[[ Records for this task open ]]

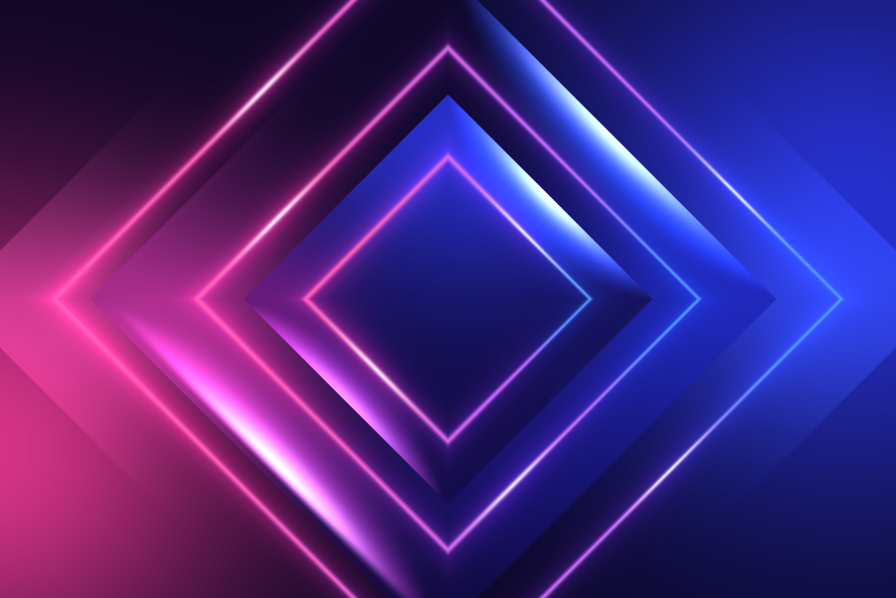
Reproduce this background procedurally as a Shadertoy shader.

```glsl
// Neon diamond frames over glossy panels, fading from pink to blue.
#define INNER_RING 0.238
#define MIDDLE_RING 0.420
#define OUTER_RING 0.658
#define INNER_PANEL 0.342
#define OUTER_PANEL 0.574
#define CHEVRON 0.830
#define LINE_WIDTH 0.0046
#define HALO_WIDTH 0.017
#define NONE 9.0

const vec3 PINK = vec3(1.0, 0.38, 0.74);
const vec3 VIOLET = vec3(0.80, 0.42, 0.98);
const vec3 SKY = vec3(0.34, 0.60, 1.0);

float diamond(vec2 p, float radius) {
    return (abs(p.x) + abs(p.y) - radius) * 0.7071;
}

float blob(vec2 p, vec2 center, vec2 size) {
    vec2 q = (p - center) / size;
    return exp(-dot(q, q));
}

float inside(float d) {
    float px = 0.8 / iResolution.y;
    return 1.0 - smoothstep(-px, px, d);
}

// Wide colour gradients with a faint chevron at either side
vec3 backdrop(vec2 p) {
    vec3 col = vec3(0.04, 0.02, 0.13);
    col += vec3(0.11, 0.17, 0.68) * blob(p, vec2(0.67, 0.13), vec2(0.50));
    col += vec3(0.80, 0.18, 0.40) * blob(p, vec2(-0.78, -0.25), vec2(0.42));
    vec3 tint = p.x < 0.0 ? vec3(0.20, 0.08, 0.15) : vec3(0.05, 0.09, 0.17);
    float fade = exp(-pow(p.y / 0.23, 2.0)) * smoothstep(0.3, 0.65, abs(p.x));
    return col + tint * fade * inside(diamond(p, CHEVRON));
}

vec3 outerFill(vec2 p) {
    vec3 col = vec3(0.05, 0.025, 0.15);
    col += vec3(0.68, 0.17, 0.44) * blob(p, vec2(-0.52, -0.09), vec2(0.28, 0.30));
    col += vec3(0.07, 0.13, 0.57) * blob(p, vec2(0.50, 0.03), vec2(0.36, 0.32));
    return col + vec3(0.02, 0.03, 0.20) * blob(p, vec2(0.12, -0.30), vec2(0.35, 0.25));
}

vec3 innerFill(vec2 p) {
    vec3 col = vec3(0.07, 0.045, 0.28);
    col += vec3(0.08, 0.14, 0.52) * blob(p, vec2(0.04, 0.25), vec2(0.27, 0.25));
    col += vec3(0.32, 0.05, 0.16) * blob(p, vec2(-0.32, -0.03), vec2(0.13, 0.17));
    return col;
}

// Crescent of light: depth runs inward from the edge, along follows it
vec3 crescent(float depth, float along, float halfLength, float width, vec3 tint, float heat) {
    float taper = max(0.0, 1.0 - pow(along / halfLength, 2.0));
    float x = max(depth, 0.0) / (width * taper + 0.001);
    vec3 glow = tint * taper * exp(-1.5 * x * x);
    return glow + heat * pow(taper, 4.0) * exp(-9.0 * x * x);
}

// Neon frame; sparks holds the x of the hot spot on each side, clockwise
vec3 neon(vec3 col, vec2 p, float radius, vec4 sparks) {
    float d = abs(diamond(p, radius));
    float side = p.x / radius;
    vec3 tint = mix(PINK, VIOLET, smoothstep(-0.7, 0.35, side));
    tint = mix(tint, SKY, smoothstep(0.45, 0.9, side));
    vec2 pair = p.y > 0.0 ? sparks.xy : sparks.wz;
    float spark = p.x < 0.0 ? pair.x : pair.y;
    float hot = exp(-pow((p.x - spark) / 0.055, 2.0));
    float width = LINE_WIDTH * mix(1.0, 0.62, smoothstep(-0.1, 0.9, side));
    float core = exp(-pow(d / width, 2.0));
    float halo = exp(-d / HALO_WIDTH) * mix(0.42, 0.22, smoothstep(-0.6, 0.8, side));
    col += tint * tint * halo * (1.0 + 0.5 * hot);
    return mix(col, mix(tint, vec3(1.0), 0.9 * hot), core * 0.95);
}

void mainImage(out vec4 fragColor, in vec2 fragCoord) {
    vec2 p = (fragCoord - 0.5 * iResolution.xy) / iResolution.y;
    float along = 0.5 * (p.x - p.y);
    vec3 blueGlow = vec3(0.13, 0.30, 0.85);
    vec3 pinkGlow = vec3(0.65, 0.20, 0.62);

    vec3 col = backdrop(p);

    // Large panel, slightly left of centre
    vec2 q = p + vec2(0.025, 0.0);
    float d = diamond(q, OUTER_PANEL);
    vec3 fill = outerFill(p);
    float lowerDepth = q.x + q.y + OUTER_PANEL - 0.032;
    if (p.x + p.y > 0.0) {
        fill += crescent(-d, along, 0.27, 0.075, blueGlow, 0.75);
    } else {
        fill += crescent(lowerDepth, along, 0.27, 0.11, pinkGlow, 0.75)
              * smoothstep(-0.022, 0.006, lowerDepth);
    }
    col = mix(col, fill, inside(d));

    // Small panel
    d = diamond(p, INNER_PANEL);
    fill = innerFill(p);
    if (p.x + p.y > 0.0) {
        fill += crescent(-d, along, 0.175, 0.065, blueGlow, 0.75);
    } else {
        fill += crescent(-d, along, 0.165, 0.05, pinkGlow, 0.35);
    }
    col = mix(col, fill, inside(d));

    // Darkened centre hides the gloss behind the smallest frame
    col = mix(col, innerFill(p) * 0.92, inside(diamond(p, INNER_RING)));

    col = neon(col, p, OUTER_RING, vec4(-0.31, 0.48, 0.37, NONE));
    col = neon(col, p, MIDDLE_RING, vec4(-0.285, NONE, 0.11, NONE));
    col = neon(col, p, INNER_RING, vec4(NONE, 0.13, NONE, -0.12));
    fragColor = vec4(clamp(col, 0.0, 1.0), 1.0);
}
```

[[ Records for this task closed ]]

- **Exercise brief**:
Set the entries down again exactly. Do not include the images.

- **Response for this exercise**:
Reproduce this background procedurally as a Shadertoy shader.

```glsl
// Neon diamond frames over glossy panels, fading from pink to blue.
#define INNER_RING 0.238
#define MIDDLE_RING 0.420
#define OUTER_RING 0.658
#define INNER_PANEL 0.342
#define OUTER_PANEL 0.574
#define CHEVRON 0.830
#define LINE_WIDTH 0.0046
#define HALO_WIDTH 0.017
#define NONE 9.0

const vec3 PINK = vec3(1.0, 0.38, 0.74);
const vec3 VIOLET = vec3(0.80, 0.42, 0.98);
const vec3 SKY = vec3(0.34, 0.60, 1.0);

float diamond(vec2 p, float radius) {
    return (abs(p.x) + abs(p.y) - radius) * 0.7071;
}

float blob(vec2 p, vec2 center, vec2 size) {
    vec2 q = (p - center) / size;
    return exp(-dot(q, q));
}

float inside(float d) {
    float px = 0.8 / iResolution.y;
    return 1.0 - smoothstep(-px, px, d);
}

// Wide colour gradients with a faint chevron at either side
vec3 backdrop(vec2 p) {
    vec3 col = vec3(0.04, 0.02, 0.13);
    col += vec3(0.11, 0.17, 0.68) * blob(p, vec2(0.67, 0.13), vec2(0.50));
    col += vec3(0.80, 0.18, 0.40) * blob(p, vec2(-0.78, -0.25), vec2(0.42));
    vec3 tint = p.x < 0.0 ? vec3(0.20, 0.08, 0.15) : vec3(0.05, 0.09, 0.17);
    float fade = exp(-pow(p.y / 0.23, 2.0)) * smoothstep(0.3, 0.65, abs(p.x));
    return col + tint * fade * inside(diamond(p, CHEVRON));
}

vec3 outerFill(vec2 p) {
    vec3 col = vec3(0.05, 0.025, 0.15);
    col += vec3(0.68, 0.17, 0.44) * blob(p, vec2(-0.52, -0.09), vec2(0.28, 0.30));
    col += vec3(0.07, 0.13, 0.57) * blob(p, vec2(0.50, 0.03), vec2(0.36, 0.32));
    return col + vec3(0.02, 0.03, 0.20) * blob(p, vec2(0.12, -0.30), vec2(0.35, 0.25));
}

vec3 innerFill(vec2 p) {
    vec3 col = vec3(0.07, 0.045, 0.28);
    col += vec3(0.08, 0.14, 0.52) * blob(p, vec2(0.04, 0.25), vec2(0.27, 0.25));
    col += vec3(0.32, 0.05, 0.16) * blob(p, vec2(-0.32, -0.03), vec2(0.13, 0.17));
    return col;
}

// Crescent of light: depth runs inward from the edge, along follows it
vec3 crescent(float depth, float along, float halfLength, float width, vec3 tint, float heat) {
    float taper = max(0.0, 1.0 - pow(along / halfLength, 2.0));
    float x = max(depth, 0.0) / (width * taper + 0.001);
    vec3 glow = tint * taper * exp(-1.5 * x * x);
    return glow + heat * pow(taper, 4.0) * exp(-9.0 * x * x);
}

// Neon frame; sparks holds the x of the hot spot on each side, clockwise
vec3 neon(vec3 col, vec2 p, float radius, vec4 sparks) {
    float d = abs(diamond(p, radius));
    float side = p.x / radius;
    vec3 tint = mix(PINK, VIOLET, smoothstep(-0.7, 0.35, side));
    tint = mix(tint, SKY, smoothstep(0.45, 0.9, side));
    vec2 pair = p.y > 0.0 ? sparks.xy : sparks.wz;
    float spark = p.x < 0.0 ? pair.x : pair.y;
    float hot = exp(-pow((p.x - spark) / 0.055, 2.0));
    float width = LINE_WIDTH * mix(1.0, 0.62, smoothstep(-0.1, 0.9, side));
    float core = exp(-pow(d / width, 2.0));
    float halo = exp(-d / HALO_WIDTH) * mix(0.42, 0.22, smoothstep(-0.6, 0.8, side));
    col += tint * tint * halo * (1.0 + 0.5 * hot);
    return mix(col, mix(tint, vec3(1.0), 0.9 * hot), core * 0.95);
}

void mainImage(out vec4 fragColor, in vec2 fragCoord) {
    vec2 p = (fragCoord - 0.5 * iResolution.xy) / iResolution.y;
    float along = 0.5 * (p.x - p.y);
    vec3 blueGlow = vec3(0.13, 0.30, 0.85);
    vec3 pinkGlow = vec3(0.65, 0.20, 0.62);

    vec3 col = backdrop(p);

    // Large panel, slightly left of centre
    vec2 q = p + vec2(0.025, 0.0);
    float d = diamond(q, OUTER_PANEL);
    vec3 fill = outerFill(p);
    float lowerDepth = q.x + q.y + OUTER_PANEL - 0.032;
    if (p.x + p.y > 0.0) {
        fill += crescent(-d, along, 0.27, 0.075, blueGlow, 0.75);
    } else {
        fill += crescent(lowerDepth, along, 0.27, 0.11, pinkGlow, 0.75)
              * smoothstep(-0.022, 0.006, lowerDepth);
    }
    col = mix(col, fill, inside(d));

    // Small panel
    d = diamond(p, INNER_PANEL);
    fill = innerFill(p);
    if (p.x + p.y > 0.0) {
        fill += crescent(-d, along, 0.175, 0.065, blueGlow, 0.75);
    } else {
        fill += crescent(-d, along, 0.165, 0.05, pinkGlow, 0.35);
    }
    col = mix(col, fill, inside(d));

    // Darkened centre hides the gloss behind the smallest frame
    col = mix(col, innerFill(p) * 0.92, inside(diamond(p, INNER_RING)));

    col = neon(col, p, OUTER_RING, vec4(-0.31, 0.48, 0.37, NONE));
    col = neon(col, p, MIDDLE_RING, vec4(-0.285, NONE, 0.11, NONE));
    col = neon(col, p, INNER_RING, vec4(NONE, 0.13, NONE, -0.12));
    fragColor = vec4(clamp(col, 0.0, 1.0), 1.0);
}
```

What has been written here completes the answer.